MONTREAL – It’s a show about life and death.

Based on the Greek myth “Sisyphus”, Montreal artist Victor Pilon will shovel 300 tonnes of sand at the Olympic Stadium.

It is a modern study of the absurdity and repetition of life, based on an old legend.

For angering Zeus, king of the gods, Sisyphus, a mere mortal, was condemned to a repetitive task for eternity: pushing a boulder up a mountain every day, just to see it come down again.

Pilon traded the rock for sand.

“I thought to myself, ‘If Sisyphus pushes this rock up the mountain and it comes down and shatters and shatters forever, what will become of it? Sand, ‘”he said.

As of September 28, Pilon will shovel the equivalent of 300 tonnes of sand across the East Hall of the Olympic Stadium. It will take a month.

The only shovel he’ll use contains a microphone, so the audience will hear and see every scoop.

“The shovel can be shared with others and I will see if they are ready to become Sisyphus, and be part of the experience of the absurd because it’s totally absurd: to do something that does not end and accomplishes nothing, “he said.

The spark of this project was the death of Pilon’s longtime partner, who died in a car crash.

He knows he will suffer while shoveling, but not as much as he has been since Sylvain’s death.

Pilon said his plan touched others who have lost loved ones.

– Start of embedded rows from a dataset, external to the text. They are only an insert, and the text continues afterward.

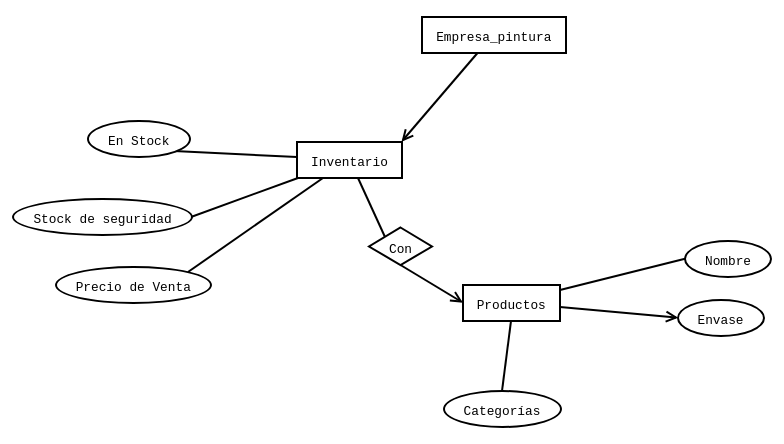
<!DOCTYPE html>
<html lang="es">
<head>
<meta charset="utf-8">
<title>Diagrama entidad-relación</title>
<style>
:root { --paper: #fff; --ink: #000; }
* { box-sizing: border-box; }
html, body { margin: 0; background: var(--paper); }
.diagram {
  position: relative;
  width: 784px;
  height: 444px;
  overflow: hidden;
  background: var(--paper);
  color: var(--ink);
  font: 12.8px/16px "Liberation Mono", monospace;
}
.connectors { position: absolute; inset: 0; fill: none; stroke: var(--ink); stroke-width: 2; }
.node {
  position: absolute;
  display: flex;
  align-items: center;
  justify-content: center;
  height: 38px;
  padding-top: 6px;
  white-space: nowrap;
}
.entity, .attribute { border: 2px solid var(--ink); background: var(--paper); }
.attribute { border-radius: 50%; }

.company { left: 421px; top: 15.5px; width: 145.5px; }
.inventory { left: 296px; top: 140.5px; width: 107px; }
.products { left: 461.5px; top: 283.5px; width: 99.5px; }
.has { left: 368px; top: 227.5px; width: 65px; }
.in-stock { left: 87px; top: 119.5px; width: 103.5px; }
.safety-stock { left: 12px; top: 197.5px; width: 181px; }
.sale-price { left: 54.5px; top: 265.5px; width: 157.5px; }
.name { left: 684px; top: 239.5px; width: 88px; }
.packaging { left: 676.5px; top: 298.5px; width: 88px; }
.categories { left: 442.5px; top: 389.5px; width: 119px; }
</style>
</head>
<body>
<main class="diagram">
  <svg class="connectors" width="784" height="444" viewBox="0 0 784 444" aria-hidden="true">
    <defs>
      <marker id="arrow" markerUnits="userSpaceOnUse" markerWidth="16" markerHeight="14" refX="12" refY="7" orient="auto">
        <path d="M2 2 L12 7 L2 12" fill="none" stroke="#000" stroke-width="2"/>
      </marker>
    </defs>
    <line x1="477.5" y1="53" x2="403" y2="140" marker-end="url(#arrow)"/>
    <line x1="174" y1="151" x2="297" y2="157"/>
    <line x1="191" y1="217" x2="298" y2="178"/>
    <line x1="188" y1="272" x2="323" y2="178"/>
    <line x1="358" y1="178" x2="385" y2="237"/>
    <line x1="400.5" y1="265" x2="461" y2="301.5" marker-end="url(#arrow)"/>
    <line x1="560" y1="290" x2="686" y2="258.5"/>
    <line x1="560" y1="307" x2="676" y2="317.5" marker-end="url(#arrow)"/>
    <line x1="511" y1="321" x2="502" y2="391"/>
    <polygon points="400.5,227.5 432,246.5 400.5,265 369,246.5" fill="#fff"/>
  </svg>

  <div class="node entity company">Empresa_pintura</div>
  <div class="node entity inventory">Inventario</div>
  <div class="node entity products">Productos</div>

  <div class="node relation has">Con</div>

  <div class="node attribute in-stock">En Stock</div>
  <div class="node attribute safety-stock">Stock de seguridad</div>
  <div class="node attribute sale-price">Precio de Venta</div>
  <div class="node attribute name">Nombre</div>
  <div class="node attribute packaging">Envase</div>
  <div class="node attribute categories">Categorías</div>
</main>
</body>
</html>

A Big O employee approached him with her story.

“It helps me get through my grief,” she told Pilon. “I lost my child a few months ago.”

“She’s just starting to cry, I’m starting to cry,” Pilon said. “I will shovel for you and I will shovel for your son.”

While people are watching, he wants them to think too.

“This is a wake-up call: what do I want to do with my life,” he said. “Do I want to travel every day to go to work, what’s the point? What’s the meaning? The piece will be more contemplation, reflection, questioning and introspection.”

He added that the timeliness of the play is important.

“I think COVID also reminded us of the essence of life,” he said. “When I’m in pain. When I’m in anguish and insecurity. I’ll think of them.”

The show starts Tuesday at noon and is free although a vaccination passport is required for entry.